Some Damsels are Gentlemen
A Damsel is not always a lady. For, even the males of this species are called Damselflies, though they don’t seem to mind too much (proof that metrosexuals have been around much longer than our fashionistas would have us believe). The females too are definitely not products of those Swiss finishing schools that insist on ‘ladylike’ manners. All those who’ve grown up with tales of knights errant rushing to rescue damsels in distress, can banish the notion. This is one damsel who can take care of herself, and is known to cause more distress than she gets. Her tough, carnivorous nature comes to the fore much before she attains adulthood. Even as a water nymph (which is how they begin their lives), her predatory instincts are well developed, and she preys on mosquito larvae and unsuspecting aquatic organisms. When she does emerge from her watery home as an adult damselfly, she gorges uninhibitedly on flies, mosquitoes and any insects within reach. But between the two stages is a phenomenon that’ll put even our celluloid stars to shame. If you thought Bollywood song and dance sequences, with their myriad costume changes, are over the top, consider how the Damselfly’s molting pattern ensures a multiple change of raiment before her ‘coming out’ parade. As she poses daintily on her freshwater perch with her wings folded back, showing off her streamlined body and fine features, please ensure you don’t whistle appreciatively and say, “What a pretty dragonfly!”. You’d have just broken a damsel’s heart.

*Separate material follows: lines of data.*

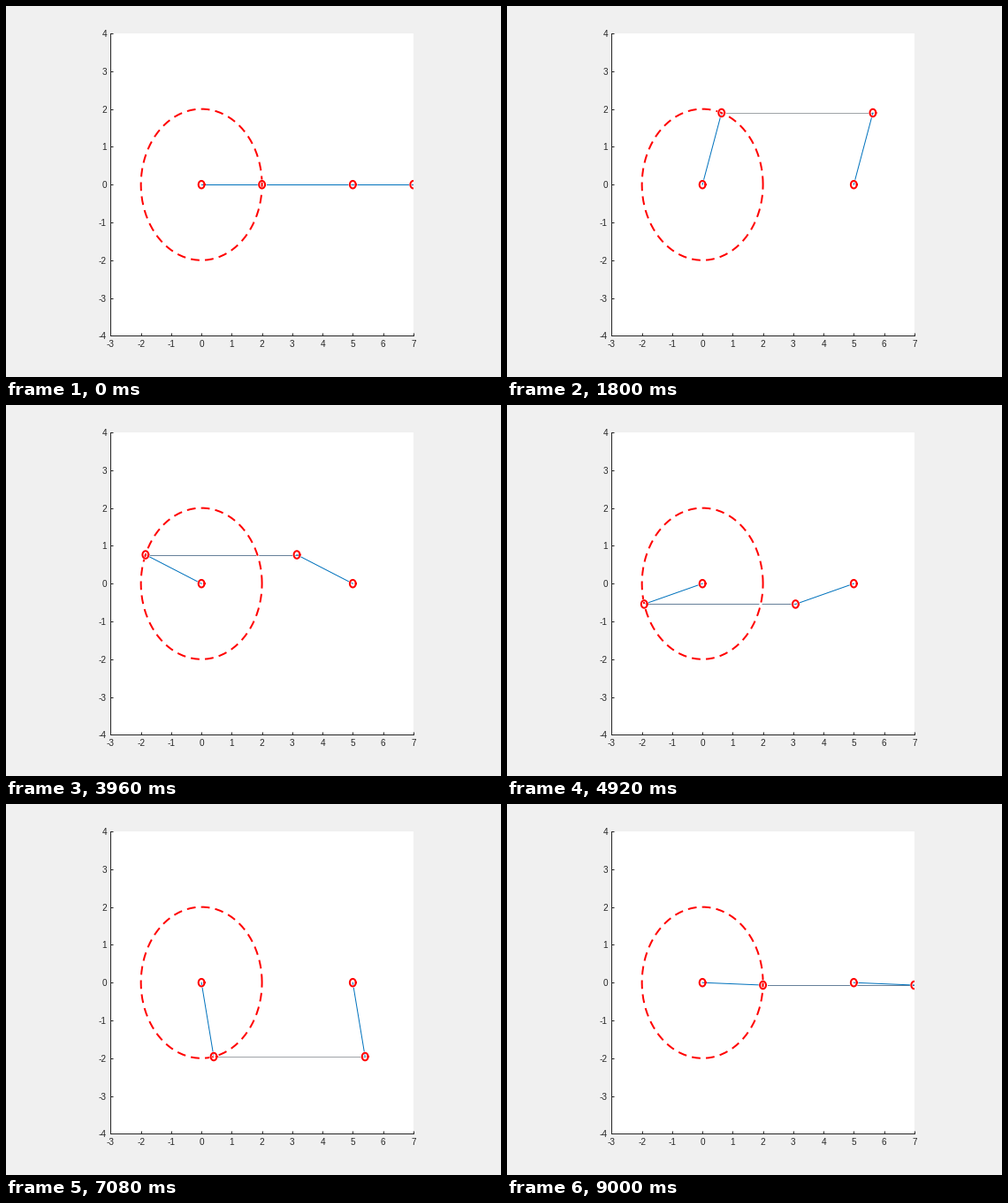
Recreate the animation shown at these times as a matplotlib script. Size 560x420 px, loop 9120 ms.

```python
import numpy as np
import matplotlib.pyplot as plt
from matplotlib.animation import FuncAnimation

W, H = 560, 420
PX = 0.72                     # points per pixel at 100 dpi
FRAMES, INTERVAL = 76, 120
STEP = 1 / 12                 # crank angle per frame, radians
CRANK, BASE, JOINT = 2, 5, 0.1
BLUE, STEEL, GRAY = "#0072bd", "#66809a", "#a0a4a8"
INK = "#262626"

plt.rcParams.update({
    "font.family": "Liberation Sans",
    "font.size": 10 * PX,
    "axes.unicode_minus": False,
    "toolbar": "None",
})

fig = plt.figure(figsize=(W / 100, H / 100), dpi=100, facecolor="#f0f0f0")
left, bottom, side = 118.4, 46.6, 342.4
ax = fig.add_axes([left / W, bottom / H, side / W, side / H])
ax.set(xlim=(-3, 7), ylim=(-4, 4), xticks=range(-3, 8), yticks=range(-4, 5))
ax.set_xticklabels([str(v) for v in range(-3, 8)])
ax.set_yticklabels([str(v) for v in range(-4, 5)])
ax.tick_params(direction="in", length=3.4 * PX, width=PX, color=INK,
               labelcolor=INK)
ax.tick_params(axis="x", pad=5 * PX)
ax.tick_params(axis="y", pad=4.5 * PX)
for name, spine in ax.spines.items():
    spine.set(linewidth=PX, color=INK, visible=name in ("left", "bottom"))

turn = np.linspace(0, 2 * np.pi, 181)


def ring_points(x, y, r):
    return x + r * np.cos(turn), y + r * np.sin(turn)


def ring(x, y, r, z, style="-"):
    """Red circle on a slightly wider white one."""
    pts = ring_points(x, y, r)
    back, = ax.plot(*pts, color="white", lw=3 * PX, zorder=z)
    front, = ax.plot(*pts, color="red", lw=2 * PX, ls=style, zorder=z + 0.1,
                     dash_capstyle="butt")
    return back, front


def link():
    return ax.plot([], [], color=BLUE, lw=PX, zorder=2)[0]


crank, coupler, rocker = link(), link(), link()
# Agg rounds dashes to whole pixels plus a half: 9.5 on, 6.5 off
ring(0, 0, CRANK, 3, (0, (4.9, 3.1)))
ring(0, 0, JOINT, 4)
ring(BASE, 0, JOINT, 4)
pins = [ring(CRANK, 0, JOINT, 4), ring(CRANK + BASE, 0, JOINT, 4)]


def coupler_color(x, y):
    if y == 0:
        return BLUE
    return GRAY if x > 0 and abs(y) > 0.6 else STEEL


def update(i):
    a = i * STEP
    x, y = CRANK * np.cos(a), CRANK * np.sin(a)
    crank.set_data([0, x], [0, y])
    coupler.set_data([x, x + BASE], [y, y])
    coupler.set_color(coupler_color(x, y))
    rocker.set_data([BASE, BASE + x], [0, y])
    for pin, px in zip(pins, (x, x + BASE)):
        for line in pin:
            line.set_data(*ring_points(px, y, JOINT))
    return crank, coupler, rocker


anim = FuncAnimation(fig, update, frames=FRAMES, interval=INTERVAL,
                     repeat=True, repeat_delay=0, blit=False)
plt.show()
```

Even if the lady in question was a ‘laddie’!
We at Orange County have loved sharing this story with you, and shall bring you one every fortnight, as part of our Responsible Tourism Initiatives to raise awareness about the nature and culture of the environments we operate in.